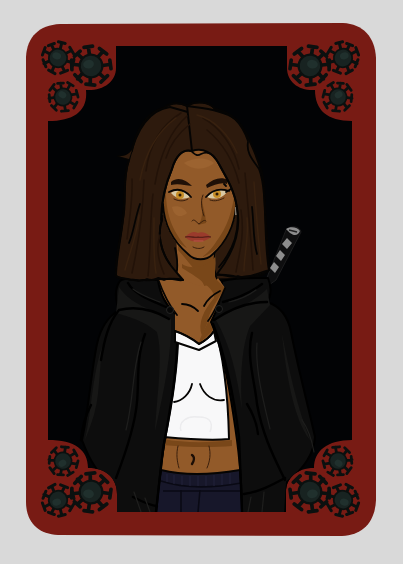
<!DOCTYPE html>
<html lang="en">
<head>
<meta charset="utf-8">
<title>Character card</title>
<style>
:root {
  --backdrop: #d9d9d9;
  --frame: #781b14;
  --night: #020305;
  --ink: #050403;
  --virus: #182321;
  --virus-line: #0b100f;
  --hair: #2d1a0d;
  --hair-dark: #221208;
  --hair-light: #38210f;
  --skin: #925a29;
  --skin-shade: #794719;
  --skin-light: #9c6330;
  --lips: #9a3b2c;
  --iris: #c78e27;
  --jacket: #0d0d0d;
  --jacket-light: #171716;
  --top: #f8f8f9;
  --jeans: #17172a;
  --grip: #8d8d8d;
}
html, body { margin: 0; overflow: hidden; background: var(--backdrop); }
.card { display: block; width: 403px; height: 564px; }
.backdrop { fill: var(--backdrop); }
.frame { fill: var(--frame); }
.night { fill: var(--night); }
.virus-body { fill: var(--virus); stroke: var(--virus-line); stroke-width: 2; }
.virus-spikes { fill: none; stroke: var(--virus-line); stroke-width: 3.4; stroke-linecap: round; }
.hair { fill: var(--hair); stroke: var(--ink); stroke-width: 2; stroke-linejoin: round; }
.strands { fill: none; stroke: var(--hair-dark); stroke-width: 1.6; stroke-linecap: round; }
.strands-light { fill: none; stroke: var(--hair-light); stroke-width: 1.4; stroke-linecap: round; }
.skin { fill: var(--skin); }
.shade { fill: var(--skin-shade); }
.glow { fill: var(--skin-light); }
.line { fill: none; stroke: var(--ink); stroke-width: 1.8; stroke-linecap: round; stroke-linejoin: round; }
.fine { fill: none; stroke: #3a1f0c; stroke-width: 1; stroke-linecap: round; }
.brow { fill: #1f1007; }
.iris { fill: var(--iris); }
.eye { fill: #d9c9a4; }
.lips { fill: var(--lips); }
.jacket { fill: var(--jacket); stroke: #000; stroke-width: 2; stroke-linejoin: round; }
.jacket-light { fill: var(--jacket-light); }
.fold { fill: none; stroke: #000; stroke-width: 2.4; stroke-linecap: round; }
.sheen { fill: none; stroke: #1e1e1d; stroke-width: 1.2; stroke-linecap: round; }
.top { fill: var(--top); stroke: var(--ink); stroke-width: 2; stroke-linejoin: round; }
.jeans { fill: var(--jeans); stroke: var(--ink); stroke-width: 2; }
.handle { fill: #0e0e0f; stroke: #1c1c1d; stroke-width: 1; }
.grip { fill: var(--grip); }
</style>
</head>
<body>
<svg class="card" viewBox="0 0 403 564" role="img" aria-label="Card with a long-haired woman in a black jacket, a sword on her back, framed in red with virus ornaments">
  <defs>
    <clipPath id="panel">
      <path d="M116 46H287V68C287 82 299 91 315 90C315 110 327 121 352 121V440C327 440 314 451 314 468C297 468 286 478 286 492V512H117V494C117 478 106 468 88 468C88 450 75 440 48 440V121C75 121 88 110 86 90C103 91 116 82 116 68Z"/>
    </clipPath>
    <g id="virus">
      <path class="virus-spikes" d="M0 -9V-17M-4 -18H4M7 -7L13 -12M10 -15L16 -9M9 1H17M18 -3V5M6 7L11 13M7 16L14 11M-2 9L-3 17M-7 16L1 18M-8 5L-14 10M-16 6L-11 13M-9 -2L-17 -4M-17 -8L-18 1M-6 -7L-11 -13M-14 -11L-8 -15"/>
      <circle class="virus-body" r="10.5"/>
      <ellipse cx="-2" cy="-2" rx="5" ry="4" fill="#20302d"/>
    </g>
    <g id="virus-trio">
      <use href="#virus" transform="translate(58 58) rotate(14) scale(.88)"/>
      <use href="#virus" transform="translate(91 66) rotate(-8) scale(1.08)"/>
      <use href="#virus" transform="translate(63 97) rotate(30) scale(.82)"/>
    </g>
  </defs>

  <rect class="backdrop" width="403" height="564"/>
  <path class="frame" d="M60 24L343 23C363 24 375 37 376 58V500C375 522 363 535 342 536L58 535C38 534 26 522 26 502V57C27 37 39 25 60 24Z"/>
  <path class="night" d="M116 46H287V68C287 82 299 91 315 90C315 110 327 121 352 121V440C327 440 314 451 314 468C297 468 286 478 286 492V512H117V494C117 478 106 468 88 468C88 450 75 440 48 440V121C75 121 88 110 86 90C103 91 116 82 116 68Z"/>

  <g id="corner-ornaments">
    <use href="#virus-trio"/>
    <use href="#virus-trio" transform="translate(401 0) scale(-1 1)"/>
    <use href="#virus-trio" transform="translate(0 558) scale(1 -1)"/>
    <use href="#virus-trio" transform="translate(401 558) scale(-1 -1)"/>
  </g>

  <g id="heroine" clip-path="url(#panel)">
    <g id="sword">
      <path class="handle" d="M286 230C290 225 300 226 301 232L276 280L262 290Z"/>
      <path class="grip" d="M286 229C290 226 298 227 300 231C298 236 294 236 290 233Z"/>
      <path d="M289 230L297 232" stroke="#222" stroke-width="1.5"/>
      <path class="grip" d="M287 238L292 243L287 249L282 244ZM280 250L285 255L281 261L276 256ZM274 262L279 267L275 273L270 268Z"/>
    </g>

    <path id="hair-back" class="hair" d="M164 108C172 101 182 103 187 106C196 100 210 102 215 109C232 112 243 124 248 142C257 158 263 168 264 188C264 210 267 240 269 270C262 277 251 278 240 279L140 281C130 281 121 279 116 276C115 257 121 238 123 219C126 201 122 179 129 160C126 158 122 158 118 156C125 157 130 155 132 151C136 131 146 112 164 108Z"/>

    <g id="torso">
      <path class="skin" d="M176 236L216 240V278C222 284 231 288 238 289L228 345L242 440L240 474H160L167 435L176 345L160 286C169 282 177 276 178 268Z"/>
      <path class="shade" d="M178 240C188 258 201 264 215 254V278C218 284 225 287 232 289L219 300C204 306 207 318 213 330L199 344L206 308C214 293 196 270 178 250Z"/>
      <path class="line" d="M175 248C178 260 178 272 175 278M215 252C214 265 214 276 218 281M182 303C188 303 194 306 199 310M220 292C213 294 207 300 204 306"/>
      <path class="top" d="M175 331C184 334 191 338 199 345C205 342 210 337 215 331C222 350 228 389 229 439C209 441 186 439 164 437C170 406 176 374 175 331Z"/>
      <path d="M176 331C185 334 193 339 199 344C205 342 211 337 215 331" fill="none" stroke="#96511f" stroke-width="1.4"/>
      <path class="line" d="M174 402C182 401 190 394 192 384M200 384C204 395 213 402 224 400"/>
      <path d="M181 431C178 421 188 416 197 417C209 416 214 422 210 432" fill="none" stroke="#ececee" stroke-width="1.5"/>
      <path class="shade" d="M163 439C184 443 209 443 232 440V446C210 448 184 447 162 445Z"/>
      <path class="fine" d="M178 446C176 454 177 461 179 468M209 446C211 454 210 461 207 468"/>
      <path d="M192 455C195 457 194 461 192 464" fill="none" stroke="#1c0e05" stroke-width="2.4" stroke-linecap="round"/>
      <path class="jeans" d="M161 470C185 476 211 475 240 470L243 516H154Z"/>
      <path d="M161 481C185 489 213 488 241 483M163 491H240M181 490V512M200 490L198 512" fill="none" stroke="#090914" stroke-width="1.6"/>
      <path d="M167 474V482M174 475V484M182 476V485M190 476V486M198 476V486M206 476V486M214 475V486M222 474V485M230 473V484" stroke="#22223a"/>
    </g>

    <g id="jacket">
      <path class="jacket" d="M120 281C126 276 144 279 158 280C160 295 167 307 178 316C180 356 171 410 164 444C160 472 158 492 156 514H114L112 484C101 477 90 462 82 440C89 408 91 372 97 344C101 326 109 316 119 310C115 299 115 288 120 281Z"/>
      <path class="jacket" d="M222 281C238 277 257 278 268 278C272 288 271 296 267 302C280 306 288 317 291 332C297 364 307 401 315 437C314 454 302 470 287 482L285 514H242C242 468 236 431 231 400C226 369 219 340 211 322C218 309 222 293 222 281Z"/>
      <path class="jacket-light" d="M119 287C130 304 150 309 171 319C172 352 164 390 155 431C158 387 163 354 157 332C145 321 127 316 116 313Z"/>
      <path class="jacket-light" d="M267 289C254 302 235 309 216 320C230 344 237 374 242 410C239 367 244 340 250 326L270 305Z"/>
      <path class="jacket-light" d="M103 344C98 372 101 398 91 424L85 440C92 410 92 374 103 344ZM282 334C289 370 297 407 310 440C294 420 286 374 282 334Z"/>
      <path class="fold" d="M119 310C136 306 154 310 169 319M145 334C136 358 139 382 137 402C135 426 126 452 116 478M119 310C108 323 104 342 101 360M267 302C248 302 230 309 214 320M252 333C246 357 255 382 257 404C263 438 276 461 285 480M247 404C252 412 257 424 258 434M177 324C179 363 170 411 163 449L156 512M213 324C226 358 234 397 239 437L242 512"/>
      <path class="fold" d="M128 283C134 294 150 300 166 307M262 284C250 293 235 299 223 302M91 405C84 418 82 430 81 440M133 497C143 502 151 506 157 506M244 494C259 492 272 485 285 478"/>
      <path class="sheen" d="M133 289C142 296 152 299 160 302M256 290C248 296 238 300 229 302M141 342C132 370 134 398 126 430M257 343C255 368 263 400 270 429M134 492L141 512M145 498L150 512M251 497L248 512M264 492L262 512M302 420C309 430 312 441 314 452"/>
      <path class="skin" d="M158 279C163 276 172 277 178 275C185 281 195 285 204 286C211 285 215 282 218 278L225 288C219 304 211 313 207 324L199 341L175 331V313C169 306 162 292 158 279Z"/>
      <path class="shade" d="M182 264C193 271 207 266 215 257V278L225 288C216 302 209 312 207 324L202 336C197 323 204 310 214 298C216 291 202 280 182 268Z"/>
      <path class="line" d="M158 279C163 293 168 304 177 315M225 288C219 302 214 313 208 321M182 304C188 304 194 307 198 311M220 291C212 295 207 300 204 306"/>
      <path class="top" d="M175 331C184 334 191 338 199 344C205 341 210 337 214 331L216 341L199 350L175 342Z" stroke="none"/>
      <path class="line" d="M175 331C184 334 192 338 199 344C205 341 210 337 214 331"/>
      <g fill="#060606" stroke="#242423">
        <circle cx="170" cy="310" r="3.5"/>
        <circle cx="219" cy="309" r="3.5"/>
      </g>
    </g>

    <g id="head">
      <path class="skin" d="M172 158C183 148 209 145 223 158C234 171 239 188 237 205C235 225 227 241 213 254C206 261 195 261 188 254C175 244 165 230 163 209C160 190 163 171 172 158Z"/>
      <path class="shade" d="M166 187C165 216 174 233 187 248C177 243 165 231 163 209ZM235 190C232 212 228 226 216 242C213 247 208 253 202 257C219 252 234 232 237 207ZM201 193C202 205 206 214 206 223L198 225C204 219 202 206 201 193Z"/>
      <path class="glow" d="M184 163C194 157 207 157 214 163C207 169 194 172 184 163ZM172 207C177 205 184 207 187 213C180 219 174 216 172 207Z"/>
      <path class="line" d="M163 204C164 226 174 242 188 254C195 261 206 261 213 254C226 242 234 228 236 207"/>

      <g id="eyes">
        <path class="brow" d="M171 182C178 176 186 180 192 186C184 185 178 183 171 185ZM206 185C213 179 221 176 228 180L227 184C221 182 214 185 207 188Z"/>
        <path class="eye" d="M171 193C177 188 185 190 190 197C183 200 176 199 171 193ZM207 197C212 190 220 188 227 192C222 199 214 200 207 197Z"/>
        <circle class="iris" cx="180" cy="195" r="4"/>
        <circle class="iris" cx="217" cy="194" r="4"/>
        <circle cx="180" cy="195" r="1.5" fill="#2a1707"/>
        <circle cx="217" cy="194" r="1.5" fill="#2a1707"/>
        <path class="line" d="M169 192C177 188 185 190 191 197M206 197C212 190 220 188 229 191M226 192L231 189M224 184L226 186"/>
        <path class="fine" d="M174 199C180 202 185 201 188 199M210 200C215 202 220 200 224 198"/>
      </g>
      <path class="fine" d="M203 195C200 202 202 210 204 216M192 221C194 218 196 222 199 224C202 222 204 219 206 221"/>
      <g id="mouth">
        <path class="lips" d="M185 237C190 232 194 231 198 233C202 231 207 233 211 237C205 243 192 244 185 237Z"/>
        <path d="M185 237C192 236 195 238 198 237C203 238 206 236 211 237" fill="none" stroke="#481812" stroke-width="1.2"/>
        <path d="M194 241H203" stroke="#b65949" stroke-linecap="round"/>
      </g>
      <path class="fine" d="M193 247C197 249 201 249 204 247"/>
      <path d="M162 207V215M236 207V215" stroke="#b1a89a" stroke-width="1.4"/>
    </g>

    <g id="hair-front">
      <path class="hair" d="M192 151C182 148 175 158 172 169C165 185 161 202 162 220C157 234 161 251 169 263C174 270 178 274 183 280C172 277 165 281 158 278C151 283 144 278 139 281C131 279 123 280 116 276C116 258 121 239 123 219C127 199 122 179 129 160C136 130 149 110 170 107L202 116Z" stroke="none"/>
      <path class="hair" d="M192 151C203 147 213 153 219 164C227 178 235 192 237 208C241 228 235 251 217 274C224 276 232 274 238 278C248 275 258 278 269 270C267 242 265 212 264 187C262 165 247 132 238 121C229 113 215 110 202 108L187 106Z" stroke="none"/>
      <path class="line" d="M164 108C172 101 182 103 187 106C196 100 210 102 215 109C231 112 242 123 248 141M164 108C146 112 136 131 132 151C130 155 125 157 118 156C123 158 126 159 129 160C122 179 126 201 123 219C121 238 115 257 116 276M248 142C246 153 253 160 259 169C268 192 263 240 269 270M161 220C161 201 166 184 172 169C176 156 182 149 191 151C194 153 196 157 201 154C211 149 216 158 221 168C228 181 235 192 237 208M162 219C157 235 161 252 170 264M237 208C240 231 234 249 219 267"/>
      <path class="line" d="M116 276C121 280 126 277 130 280C137 278 141 283 147 279C154 282 158 277 164 280C171 276 178 282 183 280M217 275C225 274 231 279 238 276C247 279 255 274 269 270M140 204C135 218 134 231 129 243M252 207C254 224 253 240 257 254"/>
      <path class="strands" d="M181 113C160 126 149 147 146 171M187 116C169 132 160 155 155 184M190 124C180 132 170 144 166 158M203 118C221 128 234 147 239 169M207 130C224 144 234 163 239 183M144 180C143 209 139 241 132 273M153 194C150 216 151 246 148 276M160 235C155 251 160 264 164 274M245 173C248 207 251 238 253 270M241 210C245 236 239 254 236 272M132 179C133 201 129 221 127 239"/>
      <path class="strands-light" d="M176 118C157 132 145 154 140 180M197 115C214 119 229 135 237 153M139 215C137 236 129 254 125 270M154 218C154 238 153 255 156 273M254 182C256 211 258 237 261 264M247 218C249 238 244 256 244 271"/>
      <path d="M118 156L129 159L132 150C129 154 124 157 118 156Z" fill="#2d1a0d"/>
    </g>
  </g>
</svg>
</body>
</html>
━━━━━━
In the listing above, find the line with "163C194 157 207" and the line with "192C177 188 185", then print exactly those lines and every line between them.

### RESULT
      <path class="glow" d="M184 163C194 157 207 157 214 163C207 169 194 172 184 163ZM172 207C177 205 184 207 187 213C180 219 174 216 172 207Z"/>
      <path class="line" d="M163 204C164 226 174 242 188 254C195 261 206 261 213 254C226 242 234 228 236 207"/>

      <g id="eyes">
        <path class="brow" d="M171 182C178 176 186 180 192 186C184 185 178 183 171 185ZM206 185C213 179 221 176 228 180L227 184C221 182 214 185 207 188Z"/>
        <path class="eye" d="M171 193C177 188 185 190 190 197C183 200 176 199 171 193ZM207 197C212 190 220 188 227 192C222 199 214 200 207 197Z"/>
        <circle class="iris" cx="180" cy="195" r="4"/>
        <circle class="iris" cx="217" cy="194" r="4"/>
        <circle cx="180" cy="195" r="1.5" fill="#2a1707"/>
        <circle cx="217" cy="194" r="1.5" fill="#2a1707"/>
        <path class="line" d="M169 192C177 188 185 190 191 197M206 197C212 190 220 188 229 191M226 192L231 189M224 184L226 186"/>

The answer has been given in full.